“Faggot!” “What a lez-bo!” “That’s so gay!” These words are bandied about so frequently in school hallways and on social media and television, it is easy to become immune to their affects — especially on people who are lesbian, gay, bisexual and transgender (LGBT). Kevin L. Nadal’s book “That’s So Gay!” shows through personal experiences, vignettes and first-person accounts how these sometimes overt, but oftentimes subtle victimizations that occur too frequently go unchallenged. For instance, even after one gay teen opened up to his friend about being gay, he remembers times “we were talking about other people and he would describe them as like ‘faggot,’ and it would get to me.” In another instance, dodgeball, a favorite elementary school game, was renamed “smear the queer.”
Nadal received his doctorate in counseling psychology from Columbia University’s Teachers College. His mentor, Derald Wing Sue, who wrote “Microaggressions in Everyday Life: Race, Gender and Sexual Orientation” (2010), is credited with reintroducing and extending the 1970s concept of racial microaggressions, which are slights, put downs, and insults to members of marginalized groups. Sue, along with Nadal and other doctoral students, developed a theoretical taxonomy that highlighted the different types of microaggressions, such as ethnicity-specific assumption of criminality whereby people of color who are shopping are scrutinized and followed by store security. Nadal moves the microaggressions discussion to the LGBT community.
In this informative book, Nadal applies the conceptual and empirical framework of microaggression research to the LGBT population. “That’s So Gay!” should be required reading for classroom teachers, guidance counselors, social workers, nurses, doctors and parents—anyone who is concerned about the well-being of LGBT youth or seeks a greater understanding of the history, literature and research pertaining to this population.
Likewise, it is a purposeful text that nudges the reader to examine his or her worldview, which is defined in the book as “the collection of beliefs and perspectives from which one sees and interprets the world, based on one’s cultural identifies and life experiences.” Lacking this examination, moral folks who don’t mean harm may say things and act in ways that could be classified as microaggressions. For example, Nadal describes the experience of one transgender individual who was verbally assaulted on the street. A close friend told her to try to forget the event and not feel so badly. Although the friend intended to be helpful, her comment is a microaggression that “invalidates the transgender person, who simply wants a friend to comfort her and to authenticate that she has a right to feel the way she does.”

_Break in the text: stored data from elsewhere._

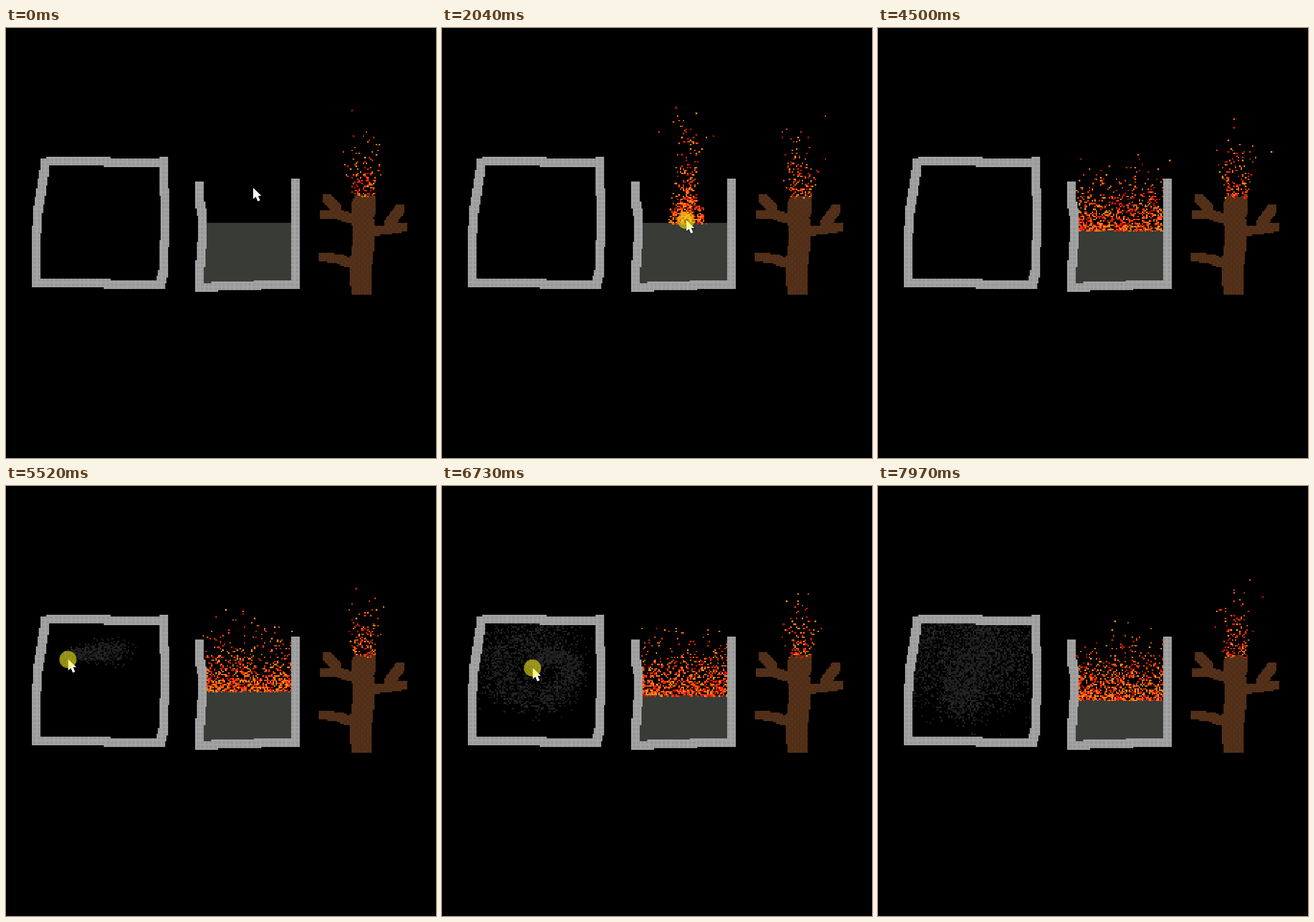
Animation, 748 px wide and 748 px high, one loop 8 s. Source, as an HTML page with a canvas:

```html
<!DOCTYPE html>
<html lang="en">
<head>
<meta charset="utf-8">
<title>Falling particles</title>
<style>
html, body { margin: 0; width: 100%; height: 100%; overflow: hidden; background: #000; }
canvas { display: block; width: 748px; height: 748px; }
</style>
</head>
<body>
<canvas id="stage" width="748" height="748"></canvas>
<script>
const SIZE = 748, CELL = SIZE / 300, LOOP = 8000, STEP = 140 / 3;
const FIRE_ON = 1000, FIRE_OFF = 2300, SMOKE_ON = 5060, SMOKE_OFF = 7250;
const FLAMES = ['#ff0d00', '#ff2a00', '#ff4a10', '#ff7a08', '#ff8c1a'];
const ctx = document.getElementById('stage').getContext('2d');

function rnd(a, b, c) {
  let h = Math.imul(a + 911, 0x9E3779B1) ^ Math.imul(b + 77, 0x85EBCA6B) ^ Math.imul(c + 13, 0xC2B2AE35);
  h = Math.imul(h ^ h >>> 15, 0x2C1B3C6D);
  h = Math.imul(h ^ h >>> 12, 0x297A2D39);
  return ((h ^ h >>> 15) >>> 0) / 4294967296;
}
const clamp = (v, lo, hi) => Math.max(lo, Math.min(hi, v));
const bell = (a, b, c) => (rnd(a, b, c) + rnd(a, b, c + 1) + rnd(a, b, c + 2) - 1.5) * 2;

// Random offset inside a disc
function inDisc(a, b, c, radius) {
  const turn = rnd(a, b, c) * Math.PI * 2, r = Math.sqrt(rnd(a, b, c + 1)) * radius;
  return { x: Math.cos(turn) * r, y: Math.sin(turn) * r };
}

function block(g, x0, y0, x1, y1, color) {
  const l = Math.round(x0 * CELL), t = Math.round(y0 * CELL);
  g.fillStyle = color;
  g.fillRect(l, t, Math.round(x1 * CELL) - l, Math.round(y1 * CELL) - t);
}
function dot(g, x, y, color) {
  x = Math.floor(x);
  y = Math.floor(y);
  block(g, x, y, x + 1, y + 1, color);
}

const stone = (x, y) => x % 3 && y % 3 ? '#999' : '#a4a4a4';
const bark = (x, y) => (x + y) % 4 && (x - y) % 4 ? '#56321a' : '#4c2b16';

// Drags a square brush along a polyline of cells
function stroke(g, brush, paint, ...points) {
  for (let i = 1; i < points.length; i++) {
    const [x0, y0] = points[i - 1], [x1, y1] = points[i];
    const n = Math.max(Math.abs(x1 - x0), Math.abs(y1 - y0));
    for (let k = 0; k <= n; k++) {
      const left = Math.round(x0 + (x1 - x0) * k / n), top = Math.round(y0 + (y1 - y0) * k / n);
      for (let y = top; y < top + brush; y++)
        for (let x = left; x < left + brush; x++) dot(g, x, y, paint(x, y));
    }
  }
}

function makeScene() {
  const layer = document.createElement('canvas');
  layer.width = layer.height = SIZE;
  const g = layer.getContext('2d');
  // closed box
  stroke(g, 6, stone, [24, 91], [24, 95], [19, 127], [18, 148], [18, 175], [30, 175], [105, 176]);
  stroke(g, 6, stone, [28, 90], [107, 91]);
  stroke(g, 6, stone, [107, 90], [107, 100], [108, 124], [108, 135], [107, 159], [107, 166], [105, 174], [105, 176]);
  // cup
  stroke(g, 6, stone, [132, 107], [132, 118], [134, 128], [134, 142], [132, 168], [132, 178], [138, 178],
    [146, 177], [199, 176], [199, 105]);
  // tree
  stroke(g, 14, bark, [241, 172], [240, 162], [242, 148], [243, 136], [241, 121], [244, 115]);
  stroke(g, 6, bark, [221, 116], [228, 123]);
  stroke(g, 6, bark, [219, 127], [229, 127], [238, 130]);
  stroke(g, 6, bark, [218, 157], [229, 158], [237, 161]);
  stroke(g, 6, bark, [252, 139], [274, 136]);
  stroke(g, 6, bark, [272, 123], [264, 134]);
  return layer;
}
const scene = makeScene();

// Smooth curve through points that are evenly spaced in time
function curve(points, start, gap, t) {
  const pos = clamp((t - start) / gap, 0, points.length - 1);
  const i = Math.min(Math.floor(pos), points.length - 2), u = pos - i;
  const at = k => points[clamp(k, 0, points.length - 1)];
  const mix = n => {
    const a = at(i - 1)[n], b = at(i)[n], c = at(i + 1)[n], d = at(i + 2)[n];
    return b + u * (c - a + u * (2 * a - 5 * b + 4 * c - d + u * (3 * (b - c) + d - a))) / 2;
  };
  return { x: mix(0), y: mix(1) };
}
const DIP = [[430, 278], [430, 306], [425, 334], [427, 332]];
const EXIT = [[427, 332], [428, 300], [442, 215], [770, 45]];
const SWIRL = [[770, 200], [268, 285], [160, 292], [107, 303], [115, 360], [190, 377],
  [228, 322], [183, 296], [147, 334], [146, 375], [148, 394]];

function pointerAt(t) {
  if (t < 2400) return curve(DIP, 0, 1000, t);
  if (t < 4000) return curve(EXIT, 2400, 530, t);
  return curve(SWIRL, 4740, 260, t);
}

const surfaceAt = t => 136 + Math.max(0, t - 2400) * 0.00234;
const spreadAt = t => Math.max(0, t - FIRE_ON) * 0.0131;

// Sparks born at each step rise, drift and die out at random
function sparks(step, seed, o) {
  for (let age = 0; age < o.life; age++) {
    const born = step - age;
    for (let j = 0; j < o.rate; j++) {
      const id = seed + j * 16;
      if (age > (1 - Math.pow(rnd(born, id, 0), 1 / o.decay)) * o.life) continue;
      const from = o.origin(born, id);
      if (!from) continue;
      const speed = o.slow + (o.fast - o.slow) * rnd(born, id, 1);
      const wobble = age ? (rnd(born, id, 40 + age) - 0.5) * 2 : 0;
      const x = from.x + bell(born, id, 2) * o.drift * age + wobble;
      const y = from.y - speed * age;
      dot(ctx, o.cup ? insideCup(x, y) : x, y, FLAMES[Math.floor(rnd(born, id, 6) * FLAMES.length)]);
    }
  }
}

function insideCup(x, y) {
  if (y < 105) return x;
  return clamp(x, y > 121 ? 140 : 138, 198);
}

function drawFire(t, step) {
  const tree = {
    rate: 14, life: 27, decay: 2, slow: 1.5, fast: 2.6, drift: 0.38,
    origin: (b, id) => ({ x: 242 + rnd(b, id, 7) * 16, y: 115 + t / 4000 + rnd(b, id, 8) * 3 })
  };
  const surface = {
    rate: 112, life: 27, decay: 2.5, slow: 1.1, fast: 2.6, drift: 0.16, cup: true,
    origin(b, id) {
      const x = 139 + rnd(b, id, 7) * 60, time = b * STEP;
      if (Math.abs(x - 171) > spreadAt(time)) return null;
      return { x, y: Math.round(surfaceAt(time)) - 1 + rnd(b, id, 8) * 1.6 };
    }
  };
  const brush = {
    rate: 26, life: 34, decay: 2.5, slow: 2, fast: 4.2, drift: 0.35, cup: true,
    origin(b, id) {
      const time = b * STEP;
      if (time < FIRE_ON || time > FIRE_OFF) return null;
      const p = pointerAt(time), d = inDisc(b, id, 7, 6);
      return { x: p.x / CELL + d.x, y: Math.min(p.y / CELL + d.y, surfaceAt(time) - 1) };
    }
  };
  sparks(step, 5000, tree);
  sparks(step, 9000, surface);
  sparks(step, 20000, brush);
}

function bounce(v, lo, hi) {
  if (v < lo) v = 2 * lo - v;
  if (v > hi) v = 2 * hi - v;
  return clamp(v, lo, hi);
}

function drawSmoke(t, step) {
  const last = Math.min(t, SMOKE_OFF) / STEP;
  for (let b = Math.ceil(SMOKE_ON / STEP); b <= last; b++) {
    const p = pointerAt(b * STEP), age = (step - b) * STEP / 1000;
    const reach = 7.5 * Math.pow(age, 0.85);
    for (let j = 0; j < 70; j++) {
      const id = 40000 + j * 16, d = inDisc(b, id, 0, 5);
      const jitter = rnd(step, b * 64 + j, 3) - 0.5;
      const y = bounce(p.y / CELL + d.y + bell(b, id, 2) * reach - age * 5 + jitter, 96, 174);
      const left = Math.max(24, 30 - (y - 96) * 0.14);
      const x = bounce(p.x / CELL + d.x + bell(b, id, 6) * reach + jitter, left, 106);
      const tone = 22 + Math.floor(rnd(b, id, 10) * 20);
      dot(ctx, x, y, `rgb(${tone},${tone},${tone})`);
    }
  }
}

// Flames slowly eat the top of the trunk
function drawBurntTop(t, step) {
  for (let x = 241; x < 258; x++)
    block(ctx, x, 113, x + 1, Math.round(115 + t / 4000 + rnd(x, Math.floor(step / 12), 4) * 2), '#000');
}

function drawPointer(t) {
  if (t > SMOKE_OFF + 150) return;
  const { x, y } = pointerAt(t);
  ctx.save();
  ctx.translate(x, y);
  const arrow = new Path2D('M0 0V19.5L4.5 15.5L8 23.5L12 21.7L8.5 14H14.2Z');
  ctx.strokeStyle = '#000';
  ctx.lineWidth = 1.5;
  ctx.stroke(arrow);
  ctx.fillStyle = '#fff';
  ctx.fill(arrow);
  if ((t > FIRE_ON && t < FIRE_OFF) || (t > SMOKE_ON && t < SMOKE_OFF)) {
    ctx.fillStyle = 'rgba(255,245,25,.55)';
    ctx.beginPath();
    ctx.arc(-0.5, 0.5, 15, 0, Math.PI * 2);
    ctx.fill();
  }
  ctx.restore();
}

function draw() {
  const step = Math.floor(performance.now() % LOOP / STEP), t = step * STEP;
  ctx.fillStyle = '#000';
  ctx.fillRect(0, 0, SIZE, SIZE);
  drawSmoke(t, step);
  block(ctx, 138, Math.round(surfaceAt(t)), 199, 179, '#383b36');
  ctx.drawImage(scene, 0, 0);
  drawBurntTop(t, step);
  drawFire(t, step);
  drawPointer(t);
  requestAnimationFrame(draw);
}
draw();
</script>
</body>
</html>
```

“That’s so Gay!” has three audiences. It is written for members of the LGBT community to understand and respond to microaggressions. It is written for people who are not LGBT to understand the language and culture of that community. This book is written for anyone who wants to ensure that what they say or how they act not be interpreted a microaggression.
The book is organized into seven chapters, each containing a glossary of key terms and discussion questions for general readers as well as for psychologists, educators and other experts. In chapter six, Nadal presents three lengthy vignettes and suggests ways to negotiate specific microaggressions. In chapter seven, he responds to his question “What can you do?” by making specific recommendations for families, schools, workplaces, neighborhoods, communities and government. He concludes the book with a personal message to the LGBT community.
“That’s So Gay!” provides insight into a community that may be challenging for nonmembers to understand and is worthy of a prominent place on desks and in reading nooks.